META Tags are Dead. Long Live META Tags!
Possibly the number one thing that will get you laughed out of search engine circles is claiming that META tags (specifically the Description and Keywords tags) are still important for ranking well.
Here are just a few examples:
- Just yesterday Rand criticized horrible information in the Kansas City Star’s Steps to Build Web Traffic, including “You need to have key words or meta tags on every page of the site. Meta tags are the key phrases that search engines look for.”
- Tony at Xeal Inc. says that the META Description “can actually be a detriment for the user.”
- Heck, even I’m on record calling a search marketer “borderline criminal” who claimed in a proposal, among other things, that META tags are key to ranking well.
However, I have now built a steady stream of evidence to the contrary — namely that the META Description can be vital to ranking well.
Hear me out.

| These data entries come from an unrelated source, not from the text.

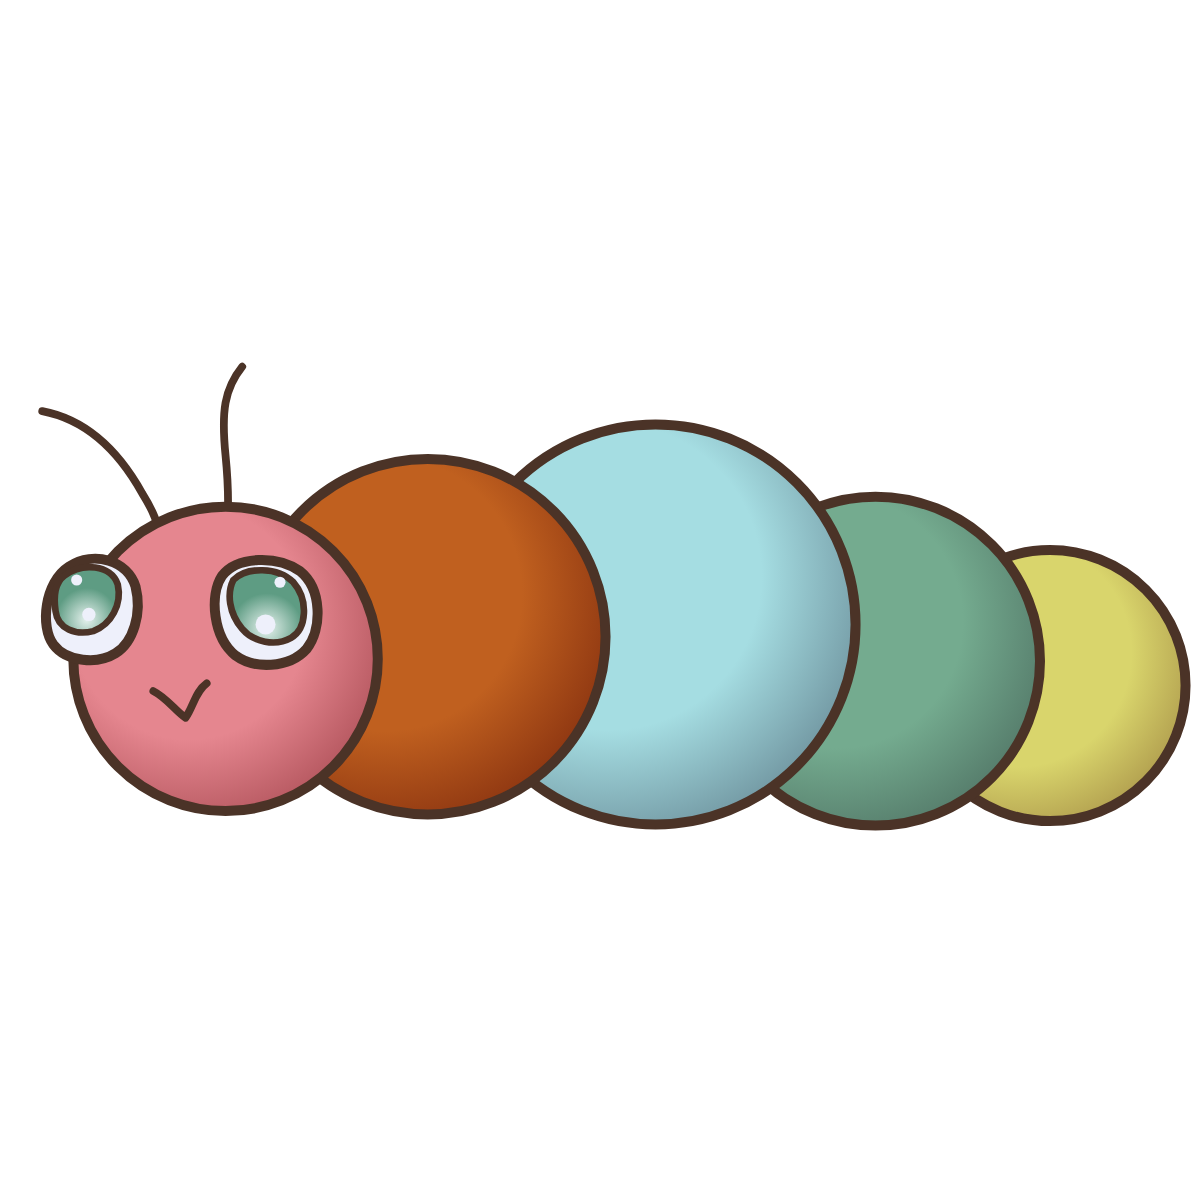
<!DOCTYPE html>
<html lang="en">
<head>
<meta charset="utf-8">
<title>Rainbow Caterpillar</title>
<style>
  :root {
    --paper: #ffffff;
    --ink: #4b3327;
    --head-light: #e5868f;
    --head-dark: #b2545c;
    --rust-light: #c0601f;
    --rust-dark: #8a3310;
    --sky-light: #a5dde2;
    --sky-dark: #6e929d;
    --sage-light: #74ab8f;
    --sage-dark: #537868;
    --lemon-light: #d9d56c;
    --lemon-dark: #ae9a4c;
    --iris-light: #e6f2ee;
    --iris-dark: #5e9c83;
    --eye-white: #eef0fb;
  }
  html, body {
    margin: 0;
    padding: 0;
    width: 1200px;
    height: 1200px;
    overflow: hidden;
    background: var(--paper);
  }
  .artboard {
    display: block;
    width: 1200px;
    height: 1200px;
  }
  .outline {
    stroke: var(--ink);
    stroke-width: 9;
    stroke-linecap: round;
    stroke-linejoin: round;
  }
  .line {
    fill: none;
    stroke: var(--ink);
    stroke-width: 7;
    stroke-linecap: round;
    stroke-linejoin: round;
  }
</style>
</head>
<body>
<svg class="artboard" viewBox="0 0 1080 1080" role="img" aria-label="Smiling caterpillar with five colourful round segments">
  <defs>
    <radialGradient id="shade-head" cx="0.38" cy="0.38" r="0.7">
      <stop offset="0.55" stop-color="var(--head-light)"/>
      <stop offset="1" stop-color="var(--head-dark)"/>
    </radialGradient>
    <radialGradient id="shade-rust" cx="0.38" cy="0.38" r="0.7">
      <stop offset="0.55" stop-color="var(--rust-light)"/>
      <stop offset="1" stop-color="var(--rust-dark)"/>
    </radialGradient>
    <radialGradient id="shade-sky" cx="0.38" cy="0.38" r="0.7">
      <stop offset="0.55" stop-color="var(--sky-light)"/>
      <stop offset="1" stop-color="var(--sky-dark)"/>
    </radialGradient>
    <radialGradient id="shade-sage" cx="0.38" cy="0.38" r="0.7">
      <stop offset="0.55" stop-color="var(--sage-light)"/>
      <stop offset="1" stop-color="var(--sage-dark)"/>
    </radialGradient>
    <radialGradient id="shade-lemon" cx="0.38" cy="0.38" r="0.7">
      <stop offset="0.6" stop-color="var(--lemon-light)"/>
      <stop offset="1" stop-color="var(--lemon-dark)"/>
    </radialGradient>
    <radialGradient id="shade-iris" cx="0.5" cy="0.8" r="0.8">
      <stop offset="0" stop-color="var(--iris-light)"/>
      <stop offset="0.6" stop-color="var(--iris-dark)"/>
    </radialGradient>
  </defs>

  <g class="body-segments">
    <circle class="outline segment-tail" cx="945" cy="617" r="122" fill="url(#shade-lemon)"/>
    <circle class="outline segment-sage" cx="788" cy="595" r="148" fill="url(#shade-sage)"/>
    <circle class="outline segment-sky" cx="590" cy="562" r="180" fill="url(#shade-sky)"/>
    <circle class="outline segment-rust" cx="385" cy="573" r="160" fill="url(#shade-rust)"/>
  </g>

  <g class="antennae">
    <path class="line" d="M146 490 C142 470 138 460 128 444 C108 408 80 378 38 370"/>
    <path class="line" d="M204 482 C206 460 206 440 203 410 C199 370 202 350 218 330"/>
  </g>

  <g class="head">
    <circle class="outline" cx="203" cy="593" r="137" fill="url(#shade-head)"/>

    <g class="eye-left">
      <path class="outline" d="M62 510 C85 495 115 505 122 528 C128 552 120 578 104 588 C88 598 60 596 48 580 C36 564 40 524 62 510 Z" fill="var(--eye-white)"/>
      <path d="M58 518 C74 506 100 508 106 526 C110 544 100 562 84 568 C68 572 52 566 50 550 C48 536 50 524 58 518 Z" fill="url(#shade-iris)" stroke="var(--ink)" stroke-width="6"/>
      <circle cx="69" cy="522" r="5" fill="var(--eye-white)"/>
      <circle cx="80" cy="553" r="6" fill="var(--eye-white)"/>
    </g>

    <g class="eye-right">
      <path class="outline" d="M200 518 C214 500 250 500 270 514 C290 530 290 566 276 584 C260 602 228 602 212 590 C192 574 188 536 200 518 Z" fill="var(--eye-white)"/>
      <path d="M210 522 C222 510 250 510 264 524 C278 540 276 566 262 574 C248 582 228 578 218 566 C206 552 204 534 210 522 Z" fill="url(#shade-iris)" stroke="var(--ink)" stroke-width="6"/>
      <circle cx="252" cy="524" r="5" fill="var(--eye-white)"/>
      <circle cx="239" cy="562" r="9" fill="var(--eye-white)"/>
    </g>

    <path class="line mouth" d="M138 622 C150 628 158 640 167 646 C174 636 176 622 186 615"/>
  </g>
</svg>
</body>
</html>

What I’ve seen specifically is that Google leans heavily on the Description tag to determine if a page is unique or not. If you have a site where the vast majority of pages all have the same Description, or no Description at all, you might encounter a couple of problems:
- The pages may not get indexed at all.
- The pages may get indexed, but only in the Supplemental index.
My evidence for this?
WFG’s, The Company of Women: This site has seven pages. Every page had the exact same Description and Keywords, and every page (except for the homepage) was in the Supplemental index. We changed both METAs, and the pages came out of Supplemental within days.
CreditorWeb.com: Same situation here, but with vastly more pages, and virtually all of them were Supplemental. When we changed the duplicate Descriptions to be unique to each page, however, the pages came right out.
Nursing Homes.com: Similar situation here, but with a twist. We launched thousands of new pages back in September and just like clockwork, Google began to crawl them all and add them to the index. Flash forward a few months, however, and the crawling had stopped almost entirely and nothing but the homepage was indexed. Turns out, only the homepage had a Description. Adding a unique Description for every page has had the unique effect (so far) of restoring to the Supplemental index pages that Google crawled back in September. Although it’s crawling thousands of pages a day, it’s still showing the old pages in Supplemental. Waiting to see if all the pages now have Descriptions maybe?
So if you’re having problems getting into the full index, or if you just want to avoid problems in the future, be sure that all your pages have a unique Description. It can be short, but just make sure it’s applicable and unique.